Herculaneum v Pompeii
While Pompeii receives most of the attention a visit to Herculaneum can be just as enthralling. While Pompeii was a working city, this ancient Roman settlement was home to lots of wealthy families with opulent homes and set close between the shoreline and the towering volcano.
Fate led to Herculaneum not being discovered earlier
When Vesuvius erupted Herculaneum was buried under a mass of volcanic ash, mud and rocks several metres deep. The muddy combination hardened to become a rocky mass which was more difficult to excavate than its neighbour, Pompeii. The first excavations began in 1709 when a theatre was discovered when a well was being dug. By 1927 when the first serious excavations began Pompeii was already major news and tourism took hold there instead. Only six bodies had been found before 1982, leading to speculation that the people of Herculaneum had time to escape. Then, in 1982 hundreds of bodies were discovered in the area close to the shoreline and lots of people had in fact died while waiting to get onto boats and escape.
The size of Herculaneum
The site is around one third the size of Pompeii and housed about 5,000 people compared to the 20,000 at Pompeii. The houses here are more elaborate, well decorated and many remain intact. Lots of the surviving buildings still have their second storey in addition to the mosaics that decorated the floors.
Highlights of your visit
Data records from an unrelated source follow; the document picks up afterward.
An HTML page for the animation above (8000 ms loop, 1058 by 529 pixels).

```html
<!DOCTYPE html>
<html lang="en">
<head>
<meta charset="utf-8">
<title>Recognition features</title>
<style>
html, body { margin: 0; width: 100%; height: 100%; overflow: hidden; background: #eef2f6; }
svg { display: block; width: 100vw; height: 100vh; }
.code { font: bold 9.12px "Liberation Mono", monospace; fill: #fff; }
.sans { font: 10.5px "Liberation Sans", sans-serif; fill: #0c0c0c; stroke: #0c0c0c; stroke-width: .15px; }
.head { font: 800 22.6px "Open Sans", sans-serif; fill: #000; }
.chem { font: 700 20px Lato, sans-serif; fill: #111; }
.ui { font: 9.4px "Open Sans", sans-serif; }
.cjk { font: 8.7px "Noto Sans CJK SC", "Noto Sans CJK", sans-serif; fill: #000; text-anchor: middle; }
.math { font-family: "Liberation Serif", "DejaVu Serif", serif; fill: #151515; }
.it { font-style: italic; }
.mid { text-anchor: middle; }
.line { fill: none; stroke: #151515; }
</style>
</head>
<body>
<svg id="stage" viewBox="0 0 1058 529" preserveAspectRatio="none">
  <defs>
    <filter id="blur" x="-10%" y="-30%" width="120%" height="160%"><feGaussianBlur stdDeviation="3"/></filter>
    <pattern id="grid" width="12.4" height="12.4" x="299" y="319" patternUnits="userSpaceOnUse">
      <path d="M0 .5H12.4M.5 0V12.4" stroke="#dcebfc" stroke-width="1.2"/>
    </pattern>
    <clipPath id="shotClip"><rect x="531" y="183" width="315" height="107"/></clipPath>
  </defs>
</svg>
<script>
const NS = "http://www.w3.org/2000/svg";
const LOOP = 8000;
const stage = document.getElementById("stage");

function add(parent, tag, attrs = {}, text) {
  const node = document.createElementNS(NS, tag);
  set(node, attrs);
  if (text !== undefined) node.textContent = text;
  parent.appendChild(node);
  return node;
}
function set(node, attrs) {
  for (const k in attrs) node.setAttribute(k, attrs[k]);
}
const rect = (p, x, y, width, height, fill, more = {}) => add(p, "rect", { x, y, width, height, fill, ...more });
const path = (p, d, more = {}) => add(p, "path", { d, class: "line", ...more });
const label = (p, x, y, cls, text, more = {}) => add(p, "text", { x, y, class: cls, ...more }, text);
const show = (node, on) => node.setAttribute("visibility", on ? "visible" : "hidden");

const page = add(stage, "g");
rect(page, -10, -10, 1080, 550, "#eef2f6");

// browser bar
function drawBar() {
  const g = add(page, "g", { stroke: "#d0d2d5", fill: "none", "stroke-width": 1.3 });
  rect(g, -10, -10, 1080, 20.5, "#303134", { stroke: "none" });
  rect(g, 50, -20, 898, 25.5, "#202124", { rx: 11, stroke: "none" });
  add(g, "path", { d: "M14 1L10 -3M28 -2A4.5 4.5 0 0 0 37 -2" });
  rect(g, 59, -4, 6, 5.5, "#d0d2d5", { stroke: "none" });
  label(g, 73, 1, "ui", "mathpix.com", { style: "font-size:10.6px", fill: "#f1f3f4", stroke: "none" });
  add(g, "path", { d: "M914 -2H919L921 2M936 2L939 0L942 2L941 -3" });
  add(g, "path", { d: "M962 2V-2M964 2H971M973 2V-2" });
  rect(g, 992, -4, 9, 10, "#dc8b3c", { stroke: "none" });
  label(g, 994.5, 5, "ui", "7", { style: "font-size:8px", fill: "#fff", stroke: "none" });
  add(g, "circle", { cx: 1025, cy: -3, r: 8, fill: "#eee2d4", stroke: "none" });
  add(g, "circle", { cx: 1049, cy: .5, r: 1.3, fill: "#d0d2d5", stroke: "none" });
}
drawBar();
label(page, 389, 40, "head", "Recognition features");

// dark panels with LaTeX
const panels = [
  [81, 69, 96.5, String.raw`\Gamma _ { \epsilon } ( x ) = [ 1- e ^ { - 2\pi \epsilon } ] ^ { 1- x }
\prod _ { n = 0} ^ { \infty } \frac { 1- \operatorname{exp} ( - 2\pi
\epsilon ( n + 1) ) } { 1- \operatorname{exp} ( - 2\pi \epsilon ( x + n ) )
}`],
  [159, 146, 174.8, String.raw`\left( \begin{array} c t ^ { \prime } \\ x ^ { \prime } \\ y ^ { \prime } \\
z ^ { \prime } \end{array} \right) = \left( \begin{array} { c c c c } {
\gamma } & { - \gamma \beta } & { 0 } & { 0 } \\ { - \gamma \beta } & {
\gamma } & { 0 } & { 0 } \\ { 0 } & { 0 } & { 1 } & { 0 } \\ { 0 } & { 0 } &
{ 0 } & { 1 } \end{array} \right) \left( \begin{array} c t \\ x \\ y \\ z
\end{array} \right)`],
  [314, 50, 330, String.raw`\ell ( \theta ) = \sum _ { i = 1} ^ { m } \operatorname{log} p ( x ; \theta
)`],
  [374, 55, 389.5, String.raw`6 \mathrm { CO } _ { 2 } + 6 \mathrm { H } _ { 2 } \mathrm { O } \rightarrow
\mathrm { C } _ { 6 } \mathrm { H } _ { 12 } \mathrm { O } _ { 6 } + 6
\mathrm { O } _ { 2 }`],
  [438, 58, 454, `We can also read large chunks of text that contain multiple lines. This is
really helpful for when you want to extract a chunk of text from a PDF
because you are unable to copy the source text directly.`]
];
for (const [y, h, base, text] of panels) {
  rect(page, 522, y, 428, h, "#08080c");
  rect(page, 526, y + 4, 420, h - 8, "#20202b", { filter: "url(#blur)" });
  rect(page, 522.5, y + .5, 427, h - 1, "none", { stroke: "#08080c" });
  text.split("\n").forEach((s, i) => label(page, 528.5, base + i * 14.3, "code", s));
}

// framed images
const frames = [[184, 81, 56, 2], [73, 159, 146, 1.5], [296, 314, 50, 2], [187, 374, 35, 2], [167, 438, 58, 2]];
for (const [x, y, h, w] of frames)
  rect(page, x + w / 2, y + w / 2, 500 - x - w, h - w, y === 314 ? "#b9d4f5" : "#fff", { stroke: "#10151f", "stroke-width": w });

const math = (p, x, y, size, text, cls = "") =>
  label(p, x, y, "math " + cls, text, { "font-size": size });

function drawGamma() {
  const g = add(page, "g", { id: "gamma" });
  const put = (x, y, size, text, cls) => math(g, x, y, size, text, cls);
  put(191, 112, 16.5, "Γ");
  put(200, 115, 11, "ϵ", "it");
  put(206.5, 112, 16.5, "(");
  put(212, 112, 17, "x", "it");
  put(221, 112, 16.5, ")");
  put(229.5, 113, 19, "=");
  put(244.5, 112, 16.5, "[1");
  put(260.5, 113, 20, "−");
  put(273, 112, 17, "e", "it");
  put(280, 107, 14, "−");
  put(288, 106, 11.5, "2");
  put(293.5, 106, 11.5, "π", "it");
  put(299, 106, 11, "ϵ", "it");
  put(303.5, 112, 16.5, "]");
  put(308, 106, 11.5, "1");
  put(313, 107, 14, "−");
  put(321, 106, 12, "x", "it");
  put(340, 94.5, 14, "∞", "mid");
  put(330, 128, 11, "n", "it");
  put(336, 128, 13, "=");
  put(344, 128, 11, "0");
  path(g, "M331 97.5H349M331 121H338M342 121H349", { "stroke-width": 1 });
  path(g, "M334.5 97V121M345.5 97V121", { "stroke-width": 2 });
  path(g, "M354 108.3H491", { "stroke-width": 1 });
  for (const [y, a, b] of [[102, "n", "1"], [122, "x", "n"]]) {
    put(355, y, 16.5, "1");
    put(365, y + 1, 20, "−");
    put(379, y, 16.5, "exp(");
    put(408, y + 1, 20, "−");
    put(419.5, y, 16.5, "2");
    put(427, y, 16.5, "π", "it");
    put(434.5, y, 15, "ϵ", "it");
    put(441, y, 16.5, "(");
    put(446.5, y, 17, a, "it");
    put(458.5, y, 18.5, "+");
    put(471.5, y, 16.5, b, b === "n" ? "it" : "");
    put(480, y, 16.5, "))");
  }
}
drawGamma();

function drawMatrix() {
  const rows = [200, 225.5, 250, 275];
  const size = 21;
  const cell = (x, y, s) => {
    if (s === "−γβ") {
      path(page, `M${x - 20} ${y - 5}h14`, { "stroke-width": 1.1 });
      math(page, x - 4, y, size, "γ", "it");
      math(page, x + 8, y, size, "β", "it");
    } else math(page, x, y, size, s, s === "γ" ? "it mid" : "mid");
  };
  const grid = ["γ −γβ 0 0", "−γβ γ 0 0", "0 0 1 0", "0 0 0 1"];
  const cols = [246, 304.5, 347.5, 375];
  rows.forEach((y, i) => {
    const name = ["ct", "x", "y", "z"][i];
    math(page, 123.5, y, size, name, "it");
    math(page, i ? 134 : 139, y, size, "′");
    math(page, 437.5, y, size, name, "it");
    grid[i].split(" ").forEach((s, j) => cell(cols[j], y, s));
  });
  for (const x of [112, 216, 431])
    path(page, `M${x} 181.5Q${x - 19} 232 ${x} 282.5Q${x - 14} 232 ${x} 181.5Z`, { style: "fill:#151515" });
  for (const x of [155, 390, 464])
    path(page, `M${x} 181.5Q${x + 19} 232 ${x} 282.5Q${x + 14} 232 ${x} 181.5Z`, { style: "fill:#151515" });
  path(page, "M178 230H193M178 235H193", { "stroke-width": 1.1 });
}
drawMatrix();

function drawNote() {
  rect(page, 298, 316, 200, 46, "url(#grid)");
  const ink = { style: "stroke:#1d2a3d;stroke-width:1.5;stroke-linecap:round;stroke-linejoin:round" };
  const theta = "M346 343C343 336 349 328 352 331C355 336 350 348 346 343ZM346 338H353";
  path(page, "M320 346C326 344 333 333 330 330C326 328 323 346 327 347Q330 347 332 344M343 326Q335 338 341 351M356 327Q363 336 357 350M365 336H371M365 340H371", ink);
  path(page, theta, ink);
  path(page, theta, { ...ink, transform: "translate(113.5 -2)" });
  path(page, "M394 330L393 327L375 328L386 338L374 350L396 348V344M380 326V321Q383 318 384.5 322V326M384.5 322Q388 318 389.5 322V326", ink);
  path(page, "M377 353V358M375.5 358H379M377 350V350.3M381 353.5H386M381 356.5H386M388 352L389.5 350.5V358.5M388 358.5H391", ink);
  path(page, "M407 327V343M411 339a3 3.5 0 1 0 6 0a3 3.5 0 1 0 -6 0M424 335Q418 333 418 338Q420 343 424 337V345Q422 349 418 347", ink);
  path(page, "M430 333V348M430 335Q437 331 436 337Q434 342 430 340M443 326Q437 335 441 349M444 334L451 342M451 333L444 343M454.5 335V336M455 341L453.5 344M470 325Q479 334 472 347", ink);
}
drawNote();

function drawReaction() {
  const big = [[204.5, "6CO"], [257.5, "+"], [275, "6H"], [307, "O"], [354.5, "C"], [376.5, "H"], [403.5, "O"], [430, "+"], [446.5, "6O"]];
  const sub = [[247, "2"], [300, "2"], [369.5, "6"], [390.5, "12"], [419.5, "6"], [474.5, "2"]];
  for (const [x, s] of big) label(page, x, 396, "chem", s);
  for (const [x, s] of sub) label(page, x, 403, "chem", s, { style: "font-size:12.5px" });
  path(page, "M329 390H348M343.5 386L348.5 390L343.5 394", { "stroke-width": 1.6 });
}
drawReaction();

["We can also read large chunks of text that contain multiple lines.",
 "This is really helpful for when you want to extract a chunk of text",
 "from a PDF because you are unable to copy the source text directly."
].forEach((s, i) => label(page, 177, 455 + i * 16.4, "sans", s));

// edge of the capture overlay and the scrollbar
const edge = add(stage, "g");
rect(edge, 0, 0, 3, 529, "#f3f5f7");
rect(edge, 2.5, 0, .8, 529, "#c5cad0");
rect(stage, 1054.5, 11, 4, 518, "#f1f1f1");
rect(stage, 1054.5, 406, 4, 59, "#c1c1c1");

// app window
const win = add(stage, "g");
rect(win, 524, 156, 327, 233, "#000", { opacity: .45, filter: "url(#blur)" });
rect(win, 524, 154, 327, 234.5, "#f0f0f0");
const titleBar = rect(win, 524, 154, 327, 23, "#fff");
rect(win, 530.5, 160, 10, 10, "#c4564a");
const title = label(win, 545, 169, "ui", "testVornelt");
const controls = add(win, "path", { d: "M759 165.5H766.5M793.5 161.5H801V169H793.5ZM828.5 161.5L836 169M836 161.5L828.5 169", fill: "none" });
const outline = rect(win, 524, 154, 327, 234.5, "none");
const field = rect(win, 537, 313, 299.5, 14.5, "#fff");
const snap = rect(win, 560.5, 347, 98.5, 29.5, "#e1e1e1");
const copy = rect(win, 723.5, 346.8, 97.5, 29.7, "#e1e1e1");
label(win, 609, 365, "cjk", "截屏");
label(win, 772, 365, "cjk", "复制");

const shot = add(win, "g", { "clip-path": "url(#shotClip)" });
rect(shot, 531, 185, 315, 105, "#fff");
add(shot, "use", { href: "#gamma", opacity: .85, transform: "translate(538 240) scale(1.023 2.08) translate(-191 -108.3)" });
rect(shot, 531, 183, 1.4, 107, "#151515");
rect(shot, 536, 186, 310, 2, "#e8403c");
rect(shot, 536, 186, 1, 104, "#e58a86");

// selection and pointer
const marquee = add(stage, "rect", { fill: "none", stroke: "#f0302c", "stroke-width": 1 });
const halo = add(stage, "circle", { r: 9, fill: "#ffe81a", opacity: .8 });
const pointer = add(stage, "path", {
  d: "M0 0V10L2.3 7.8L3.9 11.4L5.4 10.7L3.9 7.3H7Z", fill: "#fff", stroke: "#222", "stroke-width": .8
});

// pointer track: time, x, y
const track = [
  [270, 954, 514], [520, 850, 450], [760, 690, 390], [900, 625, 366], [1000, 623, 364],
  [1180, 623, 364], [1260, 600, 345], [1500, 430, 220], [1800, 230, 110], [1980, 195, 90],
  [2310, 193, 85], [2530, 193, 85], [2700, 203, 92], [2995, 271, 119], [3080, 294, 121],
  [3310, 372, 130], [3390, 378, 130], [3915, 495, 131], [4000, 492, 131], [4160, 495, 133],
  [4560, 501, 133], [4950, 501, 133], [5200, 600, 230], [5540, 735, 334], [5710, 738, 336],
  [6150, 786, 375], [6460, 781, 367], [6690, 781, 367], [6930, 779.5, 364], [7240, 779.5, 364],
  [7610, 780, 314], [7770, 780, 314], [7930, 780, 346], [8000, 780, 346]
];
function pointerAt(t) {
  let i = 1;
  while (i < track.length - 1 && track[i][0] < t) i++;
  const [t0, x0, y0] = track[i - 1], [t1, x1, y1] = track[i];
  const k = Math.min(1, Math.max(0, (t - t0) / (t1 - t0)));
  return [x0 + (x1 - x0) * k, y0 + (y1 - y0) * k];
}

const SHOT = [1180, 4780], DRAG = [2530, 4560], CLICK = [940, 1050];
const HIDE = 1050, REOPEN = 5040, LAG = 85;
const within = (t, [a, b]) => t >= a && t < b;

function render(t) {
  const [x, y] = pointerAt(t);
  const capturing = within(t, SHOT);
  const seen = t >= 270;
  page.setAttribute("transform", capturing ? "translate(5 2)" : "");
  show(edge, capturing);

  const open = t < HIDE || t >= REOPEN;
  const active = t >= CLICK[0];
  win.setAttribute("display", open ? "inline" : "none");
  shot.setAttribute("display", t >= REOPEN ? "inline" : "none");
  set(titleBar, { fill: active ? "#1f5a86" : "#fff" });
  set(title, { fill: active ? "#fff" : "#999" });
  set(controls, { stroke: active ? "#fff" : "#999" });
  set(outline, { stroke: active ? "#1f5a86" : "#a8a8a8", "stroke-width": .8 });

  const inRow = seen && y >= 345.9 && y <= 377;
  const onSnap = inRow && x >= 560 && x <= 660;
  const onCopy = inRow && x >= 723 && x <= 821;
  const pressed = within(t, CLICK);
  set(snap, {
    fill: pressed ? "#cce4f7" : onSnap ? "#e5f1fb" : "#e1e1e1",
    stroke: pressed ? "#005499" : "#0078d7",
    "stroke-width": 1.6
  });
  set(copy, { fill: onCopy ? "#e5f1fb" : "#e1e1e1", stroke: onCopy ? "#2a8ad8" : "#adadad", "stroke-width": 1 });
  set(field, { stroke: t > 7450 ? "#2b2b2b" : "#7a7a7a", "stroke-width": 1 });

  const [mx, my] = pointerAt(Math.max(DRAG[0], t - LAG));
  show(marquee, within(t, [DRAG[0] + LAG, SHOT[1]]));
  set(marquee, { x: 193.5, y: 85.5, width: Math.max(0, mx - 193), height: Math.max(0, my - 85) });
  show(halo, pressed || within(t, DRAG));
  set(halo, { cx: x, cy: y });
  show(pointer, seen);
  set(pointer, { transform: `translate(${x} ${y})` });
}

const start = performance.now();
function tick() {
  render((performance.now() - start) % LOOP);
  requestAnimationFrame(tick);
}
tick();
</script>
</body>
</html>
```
The House of the Mosaic Atrium contains a checkerboard mosaic across its atrium floor with mythological scenes shown as frescoes in other rooms that overlook the garden. The House of Latticework is an example of cheaper living quarters and may have been used as a barracks. The building next door is known as the House of the Wooden Partition. It contains wall frescoes as well as a huge wooden door that was preserved when it became instantly carbonized by the hot gasses during the eruption (it is now protected by glass). On the ground floor there were shops and one contains a preserved wooden clothes press.